Many people put a lot of stock into stretching and blame injury on lack of stretching or not being flexible. Ironically, I have found that a fair number of clients have actually injured themselves by over stretching. When I get into the details of how they were stretching, it is clear that they are not quite stretching just the muscle. The techniques many people use sometimes might be the worst thing they can do.
Generally speaking, when most people think of stretching they are referring to muscle stretching. Muscle stretching is defined as lengthening of the muscle fibers from the origin to the insertion. All muscles have an “origin attachment” on a bone and an “insertion attachment” on a different bone and will cross at least one joint. So, when the muscle fibers contract, then a shortening effect is initiated and that creates the movement at the associated joint. It stands to reason, that when we stretch we are just doing the opposite. So, both the origin and the insertion points of that muscle are spread apart across the associated joint causing a lengthening of that muscle. To that effect, if either, or both the origin and insertion points are not stabilized then the muscle stretching may not be appropriately effective to just the muscle.

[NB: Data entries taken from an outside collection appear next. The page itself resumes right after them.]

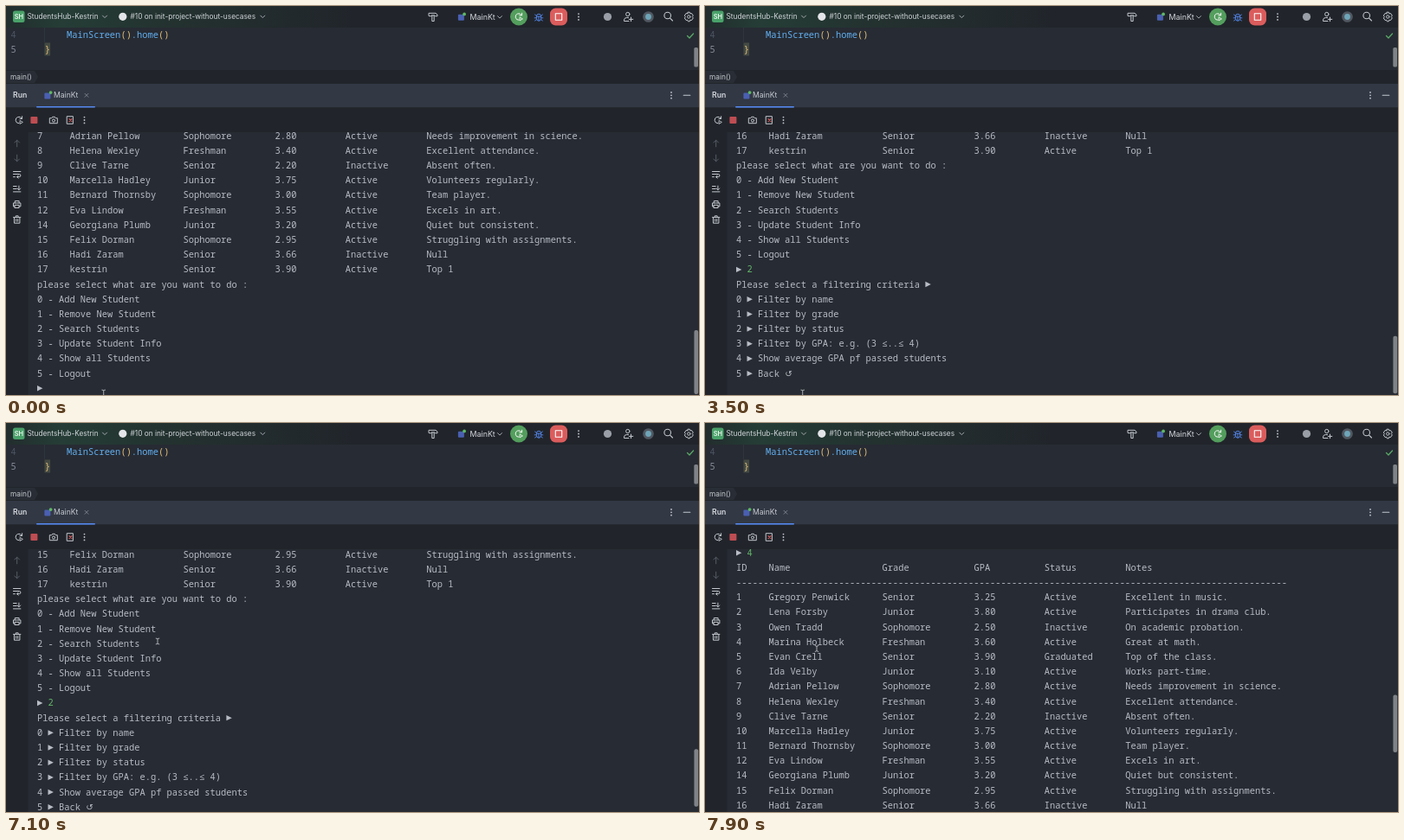
These frames come from a looping animation (800x450 px, 8 s). An HTML page with a canvas:

```html
<!DOCTYPE html>
<html lang="en">
<head>
<meta charset="utf-8">
<title>Console session</title>
<style>
html, body { margin: 0; width: 100%; height: 100%; overflow: hidden; background: #21252b; }
canvas { display: block; width: 800px; height: 450px; }
</style>
</head>
<body>
<canvas id="stage"></canvas>
<script>
const W = 800, H = 450, LOOP = 8000, STEP = 100;
const CHAR = 6.24, LINE = 17.18, LEFT = 36;
const MONO = '10.4px "Noto Sans Mono", "DejaVu Sans Mono", monospace';
const UI = 'Inter, Roboto, sans-serif';
const COL = [0, 6, 27, 44, 57, 72];
const PANEL = '#21252b', BACK = '#272b33', STRIP = '#323844', TEXT = '#b7bcc5';
const ICON = '#c3c7ce', DIM = '#555b66', THUMB = '#808388';
const GREEN = '#62b76a', RED = '#db5c5c', BLUE = '#568af2', GOLD = '#e5c07b';

const canvas = document.getElementById('stage');
const ctx = canvas.getContext('2d');
const dpr = window.devicePixelRatio || 1;
canvas.width = W * dpr;
canvas.height = H * dpr;

const students = [
  '1|Gregory Penwick|Senior|3.25|Active|Excellent in music.',
  '2|Lena Forsby|Junior|3.80|Active|Participates in drama club.',
  '3|Owen Tradd|Sophomore|2.50|Inactive|On academic probation.',
  '4|Marina Holbeck|Freshman|3.60|Active|Great at math.',
  '5|Evan Crell|Senior|3.90|Graduated|Top of the class.',
  '6|Ida Velby|Junior|3.10|Active|Works part-time.',
  '7|Adrian Pellow|Sophomore|2.80|Active|Needs improvement in science.',
  '8|Helena Wexley|Freshman|3.40|Active|Excellent attendance.',
  '9|Clive Tarne|Senior|2.20|Inactive|Absent often.',
  '10|Marcella Hadley|Junior|3.75|Active|Volunteers regularly.',
  '11|Bernard Thornsby|Sophomore|3.00|Active|Team player.',
  '12|Eva Lindow|Freshman|3.55|Active|Excels in art.',
  '14|Georgiana Plumb|Junior|3.20|Active|Quiet but consistent.',
  '15|Felix Dorman|Sophomore|2.95|Active|Struggling with assignments.',
  '16|Hadi Zaram|Senior|3.66|Inactive|Null',
  '17|kestrin|Senior|3.90|Active|Top 1'
];
const menu = ['Add New Student', 'Remove New Student', 'Search Students',
  'Update Student Info', 'Show all Students', 'Logout'];
const filters = ['Filter by name', 'Filter by grade', 'Filter by status',
  'Filter by GPA: e.g. (3 ≤..≤ 4)', 'Show average GPA pf passed students', 'Back ↺'];

const lines = [
  '▶',
  'ID|Name|Grade|GPA|Status|Notes',
  '-'.repeat(102),
  ...students,
  'please select what are you want to do :',
  ...menu.map((s, i) => `${i} - ${s}`),
  '▶',
  'Please select a filtering criteria ▶',
  ...filters.map((s, i) => `${i} ▶ ${s}`)
];
const PROMPT = 26, TYPED = 1100, ENTER = 1300, GLIDE = 292;

// Keyframes: time, then values
const scrollKeys = [[0, -4.6], [7000, -142], [7100, -122.9], [7300, -38], [7600, 98.3], [7900, 150]];
const mouseKeys = [[0, 112.7, 447.5], [6300, 112.7, 447.5], [7100, 175, 252.5], [7600, 212, 292], [7900, 129, 261]];

const smooth = p => { p = Math.max(0, Math.min(1, p)); return p * p * (3 - 2 * p); };

function along(keys, t, n) {
  let i = 0;
  while (i < keys.length - 2 && t > keys[i + 1][0]) i++;
  const a = keys[i], b = keys[i + 1];
  const p = Math.max(0, Math.min(1, (t - a[0]) / (b[0] - a[0])));
  return a[n] + (b[n] - a[n]) * p;
}

function scrollAt(t) {
  if (t <= 7000) return -4.6 - 137.4 * smooth((t - ENTER) / GLIDE);
  return along(scrollKeys, t, 1);
}

function rect(x, y, w, h, color, r = 0) {
  ctx.fillStyle = color;
  ctx.beginPath();
  ctx.roundRect(x, y, w, h, r);
  ctx.fill();
}

function disc(x, y, r, color) {
  ctx.fillStyle = color;
  ctx.beginPath();
  ctx.arc(x, y, r, 0, 7);
  ctx.fill();
}

function icon(x, y, path, color = ICON, width = 1) {
  ctx.save();
  ctx.translate(x, y);
  ctx.strokeStyle = color;
  ctx.lineWidth = width;
  ctx.lineCap = ctx.lineJoin = 'round';
  ctx.stroke(new Path2D(path));
  ctx.restore();
}

function label(s, x, y, color, font) {
  ctx.font = font;
  ctx.fillStyle = color;
  ctx.fillText(s, x, y);
}

const ui = (s, x, y, size, color = TEXT, weight = 400) =>
  label(s, x, y + size * 0.36, color, `${weight} ${size}px ${UI}`);

const ring = r => `M${r} 0A${r} ${r} 0 1 1 ${-r} 0A${r} ${r} 0 1 1 ${r} 0`;
const chevron = (x, y) => icon(x, y, 'M-2.5 -1.2L0 1.3L2.5 -1.2', '#a4a9b1');
const dots = (x, y) => [-3.4, 0, 3.4].forEach(d => disc(x, y + d, 0.9, ICON));

function rerun(x, y, color) {
  icon(x, y, 'M3.3 -1.8A3.8 3.8 0 1 0 0 3.8M3.6 -4.3V-1.6H.9', color);
  icon(x, y, 'M1.4 .6L4.4 2.4L1.4 4.2Z', color, 0.9);
}

function fileIcon(x, y) {
  rect(x - 3.6, y - 3.3, 7, 7, '#4a5fb0', 1);
  disc(x + 3.6, y - 3.6, 1.9, '#5fb865');
}

function drawMono(s, x, y, color) {
  label(s.replace(/[▶↺]/g, ' '), x, y + 3.7, color, MONO);
  [...s].forEach((c, i) => {
    const cx = x + i * CHAR;
    if (c === '▶') {
      ctx.beginPath();
      ctx.moveTo(cx, y - 3);
      ctx.lineTo(cx + 6.4, y + 0.2);
      ctx.lineTo(cx, y + 3.4);
      ctx.fill();
    } else if (c === '↺') {
      label(c, cx, y + 3.6, color, '10px "DejaVu Sans", sans-serif');
    }
  });
}

function drawHeader() {
  rect(0, 0, W, 25, PANEL);
  const g = ctx.createLinearGradient(0, 0, 400, 0);
  g.addColorStop(0, '#222d2d');
  g.addColorStop(0.16, '#253d36');
  g.addColorStop(0.5, '#23312f');
  g.addColorStop(1, PANEL);
  rect(0, 0, 400, 25, g);

  rect(8, 5.5, 13.5, 13.5, '#4aa26a', 2.5);
  ui('SH', 9.7, 12.3, 7.4, '#eef5f0', 600);
  ui('StudentsHub-Kestrin', 24.5, 12.3, 8.3, '#d0d4d8');
  chevron(114, 12.3);
  disc(134.8, 12.3, 4.6, '#e3e5e8');
  ui('#10 on init-project-without-usecases', 143.5, 12.3, 8.3, '#d0d4d8');
  chevron(296.3, 12.3);

  icon(493, 12.5, 'M-5 -1.5V-4.2H3L5 -2.4V-.8H2.6L1.5 -1.6H-1.6L-2.6 -.8ZM-1.2 -1.4V5H1.2V-1.4');
  fileIcon(525.5, 13);
  ui('MainKt', 535.5, 12.8, 8.9, '#d5d8dd');
  chevron(570, 12.8);
  disc(592, 12.5, 10, '#539e5d');
  rerun(592, 12.5, '#f2f5f2');
  icon(615, 13, 'M-2.6 -1.2A2.6 2.6 0 0 1 2.6 -1.2V1.6A2.6 2.6 0 0 1 -2.6 1.6ZM-2.6 -.8H2.6M0 -.8V4M-2.6 .8H-4.8M2.6 .8H4.8M-2.5 2.6L-4.4 4M2.5 2.6L4.4 4M-2.5 -1.4L-4.4 -3M2.5 -1.4L4.4 -3', BLUE, 0.9);
  rect(628, 2.5, 20, 20, RED, 6.5);
  icon(638, 12.5, 'M-3.7 -3.7H3.7V3.7H-3.7Z', '#fff', 1.1);
  dots(661, 12.5);
  disc(694.5, 12.5, 4.6, '#9a9fa7');
  icon(718, 12.5, 'M2 -3A2.2 2.2 0 1 1 -2.4 -3A2.2 2.2 0 1 1 2 -3M1 5H-4.5V3.6A3 3 0 0 1 -1.5 1H.5M3.5 .6V5.2M1.2 2.9H5.8');
  disc(741.5, 12.5, 6.3, '#515861');
  disc(741.5, 12.5, 3.4, '#6fa5b8');
  icon(764.5, 12, 'M3 -1A3.8 3.8 0 1 1 -4.6 -1A3.8 3.8 0 1 1 3 -1M1.9 1.8L5 5', ICON, 1.1);
  icon(788.3, 12.5, 'M-1 -5.3H1L1.5 -3.7L3.2 -4L5 -1.4L3.9 0L5 1.4L3.2 4L1.5 3.7L1 5.3H-1L-1.5 3.7L-3.2 4L-5 1.4L-3.9 0L-5 -1.4L-3.2 -4L-1.5 -3.7Z');
  icon(788.3, 12.5, ring(1.7));
}

function drawEditor() {
  rect(0, 25, W, 49, BACK);
  rect(44, 25, 0.7, 17, '#343a43');
  drawMono('4', 5.5, 33, '#4d5565');
  drawMono('5', 5.5, 50, '#858c98');
  drawMono('MainScreen  .home', 70, 33, '#61afef');
  drawMono('()', 70 + 10 * CHAR, 33, GOLD);
  drawMono('()', 70 + 17 * CHAR, 33, GOLD);
  rect(44.5, 42.5, 6.6, 15, '#444a43');
  drawMono('}', 44.7, 50, GOLD);
  icon(790, 34.5, 'M-3.5 0L-1 2.5L3.5 -2.5', '#59a869', 1.3);
  rect(794.3, 48, 4.7, 22.5, THUMB, 1.5);

  rect(0, 74, W, 16, PANEL);
  ctx.fillStyle = '#292e36';
  ctx.fill(new Path2D('M0 75H33L37 82L33 89H0Z'));
  ui('main()', 5, 82, 8.3, '#c3c7cd');
}

function drawPanel() {
  rect(0, 90, W, 27.5, STRIP);
  rect(0, 117.5, W, 28.5, PANEL);
  ui('Run', 8, 103.3, 8.7, '#d5d8dd', 600);
  fileIcon(48, 103.7);
  ui('MainKt', 55, 103.3, 8.6, '#c5c9d0');
  icon(93, 103.3, 'M-2 -2L2 2M2 -2L-2 2', '#80868f', 0.9);
  rect(35, 116, 68, 1.6, BLUE, 0.8);
  dots(768, 103.3);
  icon(786, 103.3, 'M-3.8 0H3.8', ICON, 1.1);

  rerun(15, 132, ICON);
  rect(28.4, 128, 8, 8, '#bd4d52', 1);
  icon(55, 132, 'M-4.3 -2.3H-2.2L-1.4 -3.7H1.4L2.2 -2.3H4.3V3.7H-4.3Z');
  icon(55, 132.5, ring(1.6));
  icon(74, 132, 'M-3.4 -4.3H3.4V4.3H-3.4Z');
  icon(74.5, 132.2, 'M-1.5 -1.5L1.5 1.5M1.5 -1.5L-1.5 1.5', RED, 1.2);
  dots(90.5, 132);
}

function drawSide() {
  rect(0, 146, 25.5, H - 146, PANEL);
  icon(12.7, 159, 'M0 3.8V-3.8M-2.8 -1L0 -3.8L2.8 -1', DIM);
  icon(12.7, 176, 'M0 -3.8V3.8M-2.8 1L0 3.8L2.8 1', DIM);
  icon(12.7, 194.5, 'M-4.2 -3H4.2M-4.2 0H2.6A1.6 1.6 0 0 1 2.6 3.2H0M1.5 1.7L0 3.2L1.5 4.7M-4.2 3.2H-2.3');
  icon(12.7, 211.5, 'M-4.2 -3H-.5M-4.2 0H-.5M-4.2 3.4H4.2M2.2 -3.4V1.2M.4 -.5L2.2 1.3L4 -.5');
  icon(12.7, 229.5, 'M-2.4 -1.6V-4H2.4V-1.6M-2.4 2.4H-4.2V-1.6H4.2V2.4H2.4M-2.4 .8H2.4V4H-2.4Z');
  icon(12.7, 247, 'M-4.2 -2.6H4.2M-1.4 -2.8V-4.2H1.4V-2.8M-3.2 -2.4V4.2H3.2V-2.4M-1 -.4V2.2M1 -.4V2.2');
}

function drawConsole(t) {
  const top = scrollAt(t);
  ctx.save();
  ctx.beginPath();
  ctx.rect(25.5, 146, W - 25.5, H - 146);
  ctx.clip();
  rect(25, 146, W - 25, H - 146, BACK);

  lines.forEach((line, i) => {
    const y = top + i * LINE;
    if (y < 135 || y > 460 || (i > PROMPT && t < ENTER)) return;
    line.split('|').forEach((s, n) => drawMono(s, LEFT + COL[n] * CHAR, y, TEXT));
    if (i === 0) drawMono('4', LEFT + 2 * CHAR, y, GREEN);
    if (i === PROMPT && t >= TYPED) drawMono('2', LEFT + 2 * CHAR, y, GREEN);
  });

  const grown = t >= ENTER;
  const thumb = grown ? 381.7 - 0.23 * (top + 142) : 375;
  rect(794.4, thumb, 4.8, grown ? 66.5 : 74, THUMB, 2);
  ctx.restore();
}

function drawMouse(t) {
  const x = along(mouseKeys, t, 1), y = along(mouseKeys, t, 2);
  icon(x, y, 'M-1.8 -3.4Q0 -3.4 0 -2.4Q0 -3.4 1.8 -3.4M0 -2.6V2.6M-1.8 3.4Q0 3.4 0 2.4Q0 3.4 1.8 3.4', '#b9bcc1', 0.9);
}

let origin = null;

function frame(now) {
  if (origin === null) origin = now;
  const t = Math.floor(((now - origin) % LOOP) / STEP) * STEP;
  ctx.setTransform(dpr, 0, 0, dpr, 0, 0);
  drawHeader();
  drawEditor();
  drawPanel();
  drawSide();
  drawConsole(t);
  drawMouse(t);
  requestAnimationFrame(frame);
}
requestAnimationFrame(frame);
</script>
</body>
</html>
```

For example, the hamstring, is a muscle that is often stretched with poor stabilization. To safely and correctly stretch the hamstring the pelvis should be rotated forward, not backward. In the pictures below from Olaf Evjenth’s Autostretching text we see in the picture on the right that the pelvis is rotated backward. This is a very common stretch that I see done. Unfortunately, when the pelvis is rotated backwards, then the stretch loses its effectiveness on the hamstring and places an abnormal flexion load through the lumbar spine. That might not be so bad some might say, “to also stretch the joints in the low back.” Actually, stretching the joints of the low back is not good. The joints in the low back tend to develop hyper-mobility and when that happens, they should not be stretched. By stretching the joints in the low back that could lead to increased joint instability and chronic low-back pain.
Moreover, to effectively isolate a muscle that really means that you are trying to minimize the lengthening effects of the adjacent anatomical structures that may not be appropriate to stretch. Let’s look at the hamstring example again. In the picture above on the left, you can see how the pelvis is rotated forward. Such a rotation of the pelvis forces the pelvic hamstring attachment further away from the knee attachment. This creates a stabilization of the pelvis and prevents undesirable “lengthening forces” to the ligaments in the low-back.
Furthermore, regarding this hamstring example, patients will sometimes tell me they feel the stretch in the low back, behind the knee, or sometimes they will say they feel some sensation or pulling in the calf. If the hamstring is in the back of the thigh, then you should feel the stretch in that appropriate area, the back of the thigh. Therefore, if you feel the stretch elsewhere, then something about the stretch set-up and technique is improper and most likely means the origin and insertion points ae not properly stabilized.
Proper muscle stretching is important for many reasons. Properly warming up before sports or exercise is perhaps a critical time, but be careful not to overstretch in that situation. Because you can predispose yourself to strain. Many times, athletes are too vigorous and are not stabilizing surrounding structures with stretching prior to sports events and that is what leads to strain. How many times have you heard of professional players injuring themselves in warm up?
It is wise to start with light calisthenics before muscle stretching to get the blood flowing through the muscle, then to work into light to moderate stretching of the major muscle groups. Major muscle groups in the lower extremity might include the hamstrings, glutes, hip flexors and calf muscles.
When muscle stretching is not isolated at the muscle, we may see injury. The collateral damage are the ligaments, joints and other soft tissues that gets stretched. Ligaments and joints don’t like stretch. Their design is to stabilize and limit movement, so when they get excessively lengthened that can cause instability and potential injury. Granted one improper stretch is not going to cause a strain, but repeatedly over time the stretching of the ligaments through improper stretching will eventually lead to lengthening of those ligaments and instability. Then, that will cause injury to the adjacent soft tissues such as the lumbar discs, which potentially could be the case in our hamstring example above. If you have questions about the way you are stretching, or you are not quite sure that you know how to stretch correctly, then contact a fellowship trained physical therapist.
Evjenth, O and Hamberg, J. (1997). Auto Stretching The Complete Manual of Specific Stretching. Alfta Rehab Forlag, Alfta Sweden.